[Data excerpts — start]
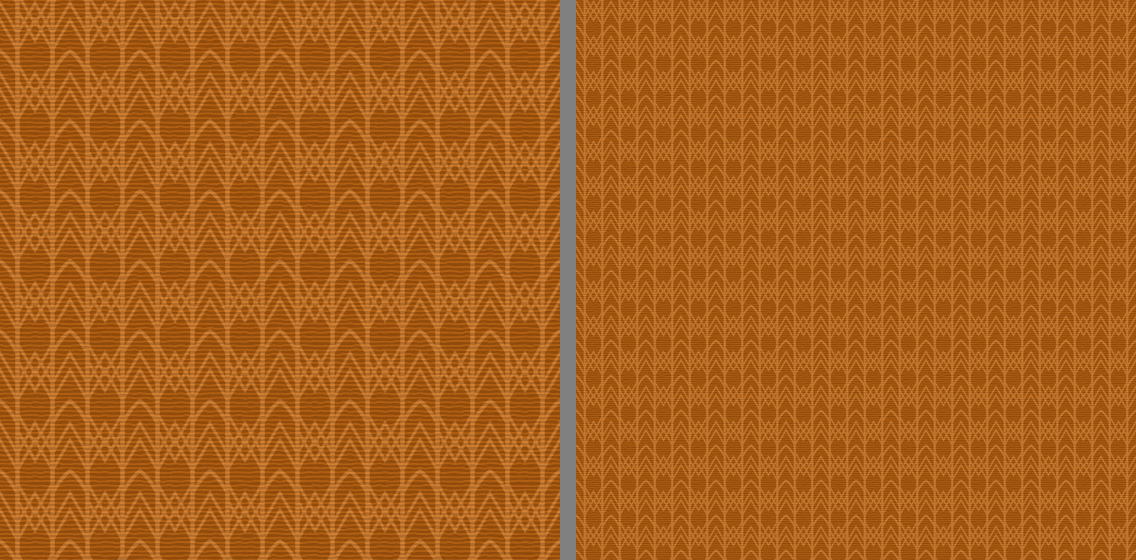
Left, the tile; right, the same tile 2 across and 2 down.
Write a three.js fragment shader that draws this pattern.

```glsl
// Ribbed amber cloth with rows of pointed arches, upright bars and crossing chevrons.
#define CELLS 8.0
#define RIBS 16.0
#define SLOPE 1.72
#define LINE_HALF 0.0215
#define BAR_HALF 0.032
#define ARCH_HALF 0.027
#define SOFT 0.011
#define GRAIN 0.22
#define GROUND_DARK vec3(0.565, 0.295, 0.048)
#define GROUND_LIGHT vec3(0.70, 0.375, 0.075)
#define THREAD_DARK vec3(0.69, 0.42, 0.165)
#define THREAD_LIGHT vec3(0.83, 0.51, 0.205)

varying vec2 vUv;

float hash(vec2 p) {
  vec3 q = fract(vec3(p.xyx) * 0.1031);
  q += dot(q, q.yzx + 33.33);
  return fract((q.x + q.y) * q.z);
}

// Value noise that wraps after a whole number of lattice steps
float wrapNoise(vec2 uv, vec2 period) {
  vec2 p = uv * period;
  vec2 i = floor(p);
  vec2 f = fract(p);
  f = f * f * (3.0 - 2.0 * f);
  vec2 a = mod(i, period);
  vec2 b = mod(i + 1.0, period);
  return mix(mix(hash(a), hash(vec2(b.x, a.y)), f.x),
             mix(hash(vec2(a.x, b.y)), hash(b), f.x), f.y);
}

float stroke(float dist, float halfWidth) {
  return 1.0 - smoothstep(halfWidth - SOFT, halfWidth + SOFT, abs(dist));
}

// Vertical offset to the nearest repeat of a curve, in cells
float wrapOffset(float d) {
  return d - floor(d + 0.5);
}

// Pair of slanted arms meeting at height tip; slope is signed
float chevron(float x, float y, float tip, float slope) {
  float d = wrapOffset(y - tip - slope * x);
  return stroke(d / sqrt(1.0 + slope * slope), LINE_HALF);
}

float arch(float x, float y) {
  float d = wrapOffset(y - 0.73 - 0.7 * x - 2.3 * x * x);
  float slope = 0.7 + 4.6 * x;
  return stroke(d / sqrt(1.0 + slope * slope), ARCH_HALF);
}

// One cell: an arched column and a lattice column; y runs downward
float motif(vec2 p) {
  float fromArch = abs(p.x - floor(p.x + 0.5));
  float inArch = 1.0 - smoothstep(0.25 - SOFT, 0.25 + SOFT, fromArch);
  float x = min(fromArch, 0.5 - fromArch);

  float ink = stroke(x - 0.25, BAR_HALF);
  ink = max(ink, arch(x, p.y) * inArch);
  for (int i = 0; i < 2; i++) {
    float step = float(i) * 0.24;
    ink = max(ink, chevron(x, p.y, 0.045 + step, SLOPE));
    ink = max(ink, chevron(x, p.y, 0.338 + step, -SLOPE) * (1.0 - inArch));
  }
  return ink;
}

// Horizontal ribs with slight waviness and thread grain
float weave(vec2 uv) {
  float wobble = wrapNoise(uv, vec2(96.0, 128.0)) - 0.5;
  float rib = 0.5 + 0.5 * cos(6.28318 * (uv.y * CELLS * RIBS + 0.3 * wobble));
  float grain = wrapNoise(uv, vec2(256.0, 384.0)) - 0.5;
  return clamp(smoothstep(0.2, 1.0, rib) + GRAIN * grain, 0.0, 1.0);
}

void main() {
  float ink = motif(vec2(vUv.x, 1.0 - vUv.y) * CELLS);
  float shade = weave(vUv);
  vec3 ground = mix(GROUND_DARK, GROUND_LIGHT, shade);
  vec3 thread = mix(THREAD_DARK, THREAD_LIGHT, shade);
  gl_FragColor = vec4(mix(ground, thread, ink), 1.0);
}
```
[Data excerpts — finish]
(About this exercise)
The reply should consist of the listing restated word for word, with its pictures removed.

(Task response)
Left, the tile; right, the same tile 2 across and 2 down.
Write a three.js fragment shader that draws this pattern.

```glsl
// Ribbed amber cloth with rows of pointed arches, upright bars and crossing chevrons.
#define CELLS 8.0
#define RIBS 16.0
#define SLOPE 1.72
#define LINE_HALF 0.0215
#define BAR_HALF 0.032
#define ARCH_HALF 0.027
#define SOFT 0.011
#define GRAIN 0.22
#define GROUND_DARK vec3(0.565, 0.295, 0.048)
#define GROUND_LIGHT vec3(0.70, 0.375, 0.075)
#define THREAD_DARK vec3(0.69, 0.42, 0.165)
#define THREAD_LIGHT vec3(0.83, 0.51, 0.205)

varying vec2 vUv;

float hash(vec2 p) {
  vec3 q = fract(vec3(p.xyx) * 0.1031);
  q += dot(q, q.yzx + 33.33);
  return fract((q.x + q.y) * q.z);
}

// Value noise that wraps after a whole number of lattice steps
float wrapNoise(vec2 uv, vec2 period) {
  vec2 p = uv * period;
  vec2 i = floor(p);
  vec2 f = fract(p);
  f = f * f * (3.0 - 2.0 * f);
  vec2 a = mod(i, period);
  vec2 b = mod(i + 1.0, period);
  return mix(mix(hash(a), hash(vec2(b.x, a.y)), f.x),
             mix(hash(vec2(a.x, b.y)), hash(b), f.x), f.y);
}

float stroke(float dist, float halfWidth) {
  return 1.0 - smoothstep(halfWidth - SOFT, halfWidth + SOFT, abs(dist));
}

// Vertical offset to the nearest repeat of a curve, in cells
float wrapOffset(float d) {
  return d - floor(d + 0.5);
}

// Pair of slanted arms meeting at height tip; slope is signed
float chevron(float x, float y, float tip, float slope) {
  float d = wrapOffset(y - tip - slope * x);
  return stroke(d / sqrt(1.0 + slope * slope), LINE_HALF);
}

float arch(float x, float y) {
  float d = wrapOffset(y - 0.73 - 0.7 * x - 2.3 * x * x);
  float slope = 0.7 + 4.6 * x;
  return stroke(d / sqrt(1.0 + slope * slope), ARCH_HALF);
}

// One cell: an arched column and a lattice column; y runs downward
float motif(vec2 p) {
  float fromArch = abs(p.x - floor(p.x + 0.5));
  float inArch = 1.0 - smoothstep(0.25 - SOFT, 0.25 + SOFT, fromArch);
  float x = min(fromArch, 0.5 - fromArch);

  float ink = stroke(x - 0.25, BAR_HALF);
  ink = max(ink, arch(x, p.y) * inArch);
  for (int i = 0; i < 2; i++) {
    float step = float(i) * 0.24;
    ink = max(ink, chevron(x, p.y, 0.045 + step, SLOPE));
    ink = max(ink, chevron(x, p.y, 0.338 + step, -SLOPE) * (1.0 - inArch));
  }
  return ink;
}

// Horizontal ribs with slight waviness and thread grain
float weave(vec2 uv) {
  float wobble = wrapNoise(uv, vec2(96.0, 128.0)) - 0.5;
  float rib = 0.5 + 0.5 * cos(6.28318 * (uv.y * CELLS * RIBS + 0.3 * wobble));
  float grain = wrapNoise(uv, vec2(256.0, 384.0)) - 0.5;
  return clamp(smoothstep(0.2, 1.0, rib) + GRAIN * grain, 0.0, 1.0);
}

void main() {
  float ink = motif(vec2(vUv.x, 1.0 - vUv.y) * CELLS);
  float shade = weave(vUv);
  vec3 ground = mix(GROUND_DARK, GROUND_LIGHT, shade);
  vec3 thread = mix(THREAD_DARK, THREAD_LIGHT, shade);
  gl_FragColor = vec4(mix(ground, thread, ink), 1.0);
}
```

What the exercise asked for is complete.